### [What is needed]
Using the data below, return all lines in which "alpha" appears.
************
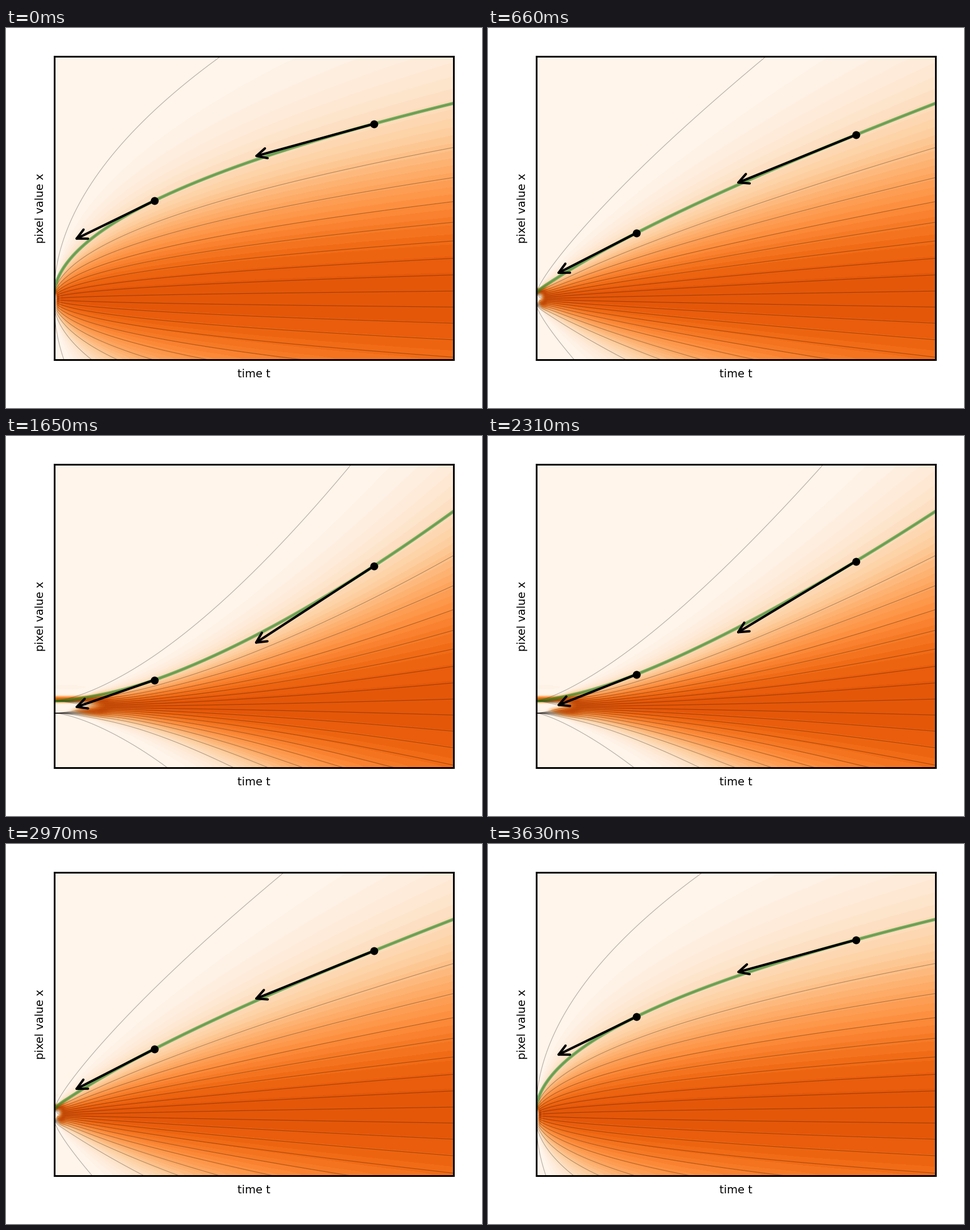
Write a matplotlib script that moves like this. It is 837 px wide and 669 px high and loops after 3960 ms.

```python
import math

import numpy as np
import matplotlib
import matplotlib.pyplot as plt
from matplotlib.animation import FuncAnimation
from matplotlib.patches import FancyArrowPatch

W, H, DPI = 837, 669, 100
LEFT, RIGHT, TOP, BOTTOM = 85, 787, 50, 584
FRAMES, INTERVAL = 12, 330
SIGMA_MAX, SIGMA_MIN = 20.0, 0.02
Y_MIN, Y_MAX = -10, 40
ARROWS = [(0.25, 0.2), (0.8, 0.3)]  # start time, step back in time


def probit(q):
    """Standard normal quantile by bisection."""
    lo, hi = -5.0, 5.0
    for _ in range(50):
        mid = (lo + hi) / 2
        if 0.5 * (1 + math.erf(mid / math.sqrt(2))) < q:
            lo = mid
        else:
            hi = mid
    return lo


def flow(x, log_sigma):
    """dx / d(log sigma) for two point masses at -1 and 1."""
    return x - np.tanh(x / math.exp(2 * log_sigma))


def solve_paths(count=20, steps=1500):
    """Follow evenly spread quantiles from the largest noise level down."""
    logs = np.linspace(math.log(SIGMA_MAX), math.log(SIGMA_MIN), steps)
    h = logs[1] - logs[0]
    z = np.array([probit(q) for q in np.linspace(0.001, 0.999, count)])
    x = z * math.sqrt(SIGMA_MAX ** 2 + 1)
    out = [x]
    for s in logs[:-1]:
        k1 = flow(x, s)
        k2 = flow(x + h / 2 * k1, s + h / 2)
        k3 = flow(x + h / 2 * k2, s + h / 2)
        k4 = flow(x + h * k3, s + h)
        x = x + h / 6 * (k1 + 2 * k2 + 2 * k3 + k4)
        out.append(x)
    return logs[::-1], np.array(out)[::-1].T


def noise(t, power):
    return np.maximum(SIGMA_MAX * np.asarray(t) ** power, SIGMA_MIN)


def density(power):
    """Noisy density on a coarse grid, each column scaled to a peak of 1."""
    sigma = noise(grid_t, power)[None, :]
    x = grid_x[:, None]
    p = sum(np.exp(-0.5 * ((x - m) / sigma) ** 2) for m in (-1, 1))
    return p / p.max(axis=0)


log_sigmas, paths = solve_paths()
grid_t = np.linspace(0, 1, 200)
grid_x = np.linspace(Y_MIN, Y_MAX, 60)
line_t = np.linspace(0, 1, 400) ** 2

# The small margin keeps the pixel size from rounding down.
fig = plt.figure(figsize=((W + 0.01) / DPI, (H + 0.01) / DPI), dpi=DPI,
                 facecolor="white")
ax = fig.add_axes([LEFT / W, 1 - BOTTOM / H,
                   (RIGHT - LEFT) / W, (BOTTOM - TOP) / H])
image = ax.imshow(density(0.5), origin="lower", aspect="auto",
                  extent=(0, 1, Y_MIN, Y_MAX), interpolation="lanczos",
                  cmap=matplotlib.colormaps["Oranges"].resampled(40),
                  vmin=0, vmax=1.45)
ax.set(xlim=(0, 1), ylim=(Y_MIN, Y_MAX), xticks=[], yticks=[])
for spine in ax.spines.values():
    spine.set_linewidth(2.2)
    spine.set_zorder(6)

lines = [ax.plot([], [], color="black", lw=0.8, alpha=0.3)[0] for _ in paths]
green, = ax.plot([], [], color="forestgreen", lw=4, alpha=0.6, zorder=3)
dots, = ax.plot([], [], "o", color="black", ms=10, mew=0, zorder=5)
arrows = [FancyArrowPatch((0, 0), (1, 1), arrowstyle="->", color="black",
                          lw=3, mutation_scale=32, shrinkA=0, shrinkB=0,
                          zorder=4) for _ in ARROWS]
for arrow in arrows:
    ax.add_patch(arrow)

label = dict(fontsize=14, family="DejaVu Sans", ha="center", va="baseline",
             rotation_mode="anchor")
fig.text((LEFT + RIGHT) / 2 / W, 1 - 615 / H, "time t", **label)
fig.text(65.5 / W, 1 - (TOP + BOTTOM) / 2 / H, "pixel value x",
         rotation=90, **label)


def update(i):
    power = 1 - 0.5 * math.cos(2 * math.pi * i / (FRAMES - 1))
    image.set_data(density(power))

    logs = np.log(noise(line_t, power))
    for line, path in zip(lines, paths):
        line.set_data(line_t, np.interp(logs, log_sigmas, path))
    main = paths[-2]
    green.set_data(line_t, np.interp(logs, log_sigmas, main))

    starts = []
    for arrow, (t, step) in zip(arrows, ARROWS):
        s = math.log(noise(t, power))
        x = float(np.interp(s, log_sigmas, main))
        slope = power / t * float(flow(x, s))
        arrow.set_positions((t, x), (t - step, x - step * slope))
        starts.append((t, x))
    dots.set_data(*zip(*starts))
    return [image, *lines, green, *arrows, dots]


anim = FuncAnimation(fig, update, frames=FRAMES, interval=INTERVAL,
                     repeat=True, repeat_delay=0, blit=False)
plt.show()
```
************
### [Response area]
lines = [ax.plot([], [], color="black", lw=0.8, alpha=0.3)[0] for _ in paths]
green, = ax.plot([], [], color="forestgreen", lw=4, alpha=0.6, zorder=3)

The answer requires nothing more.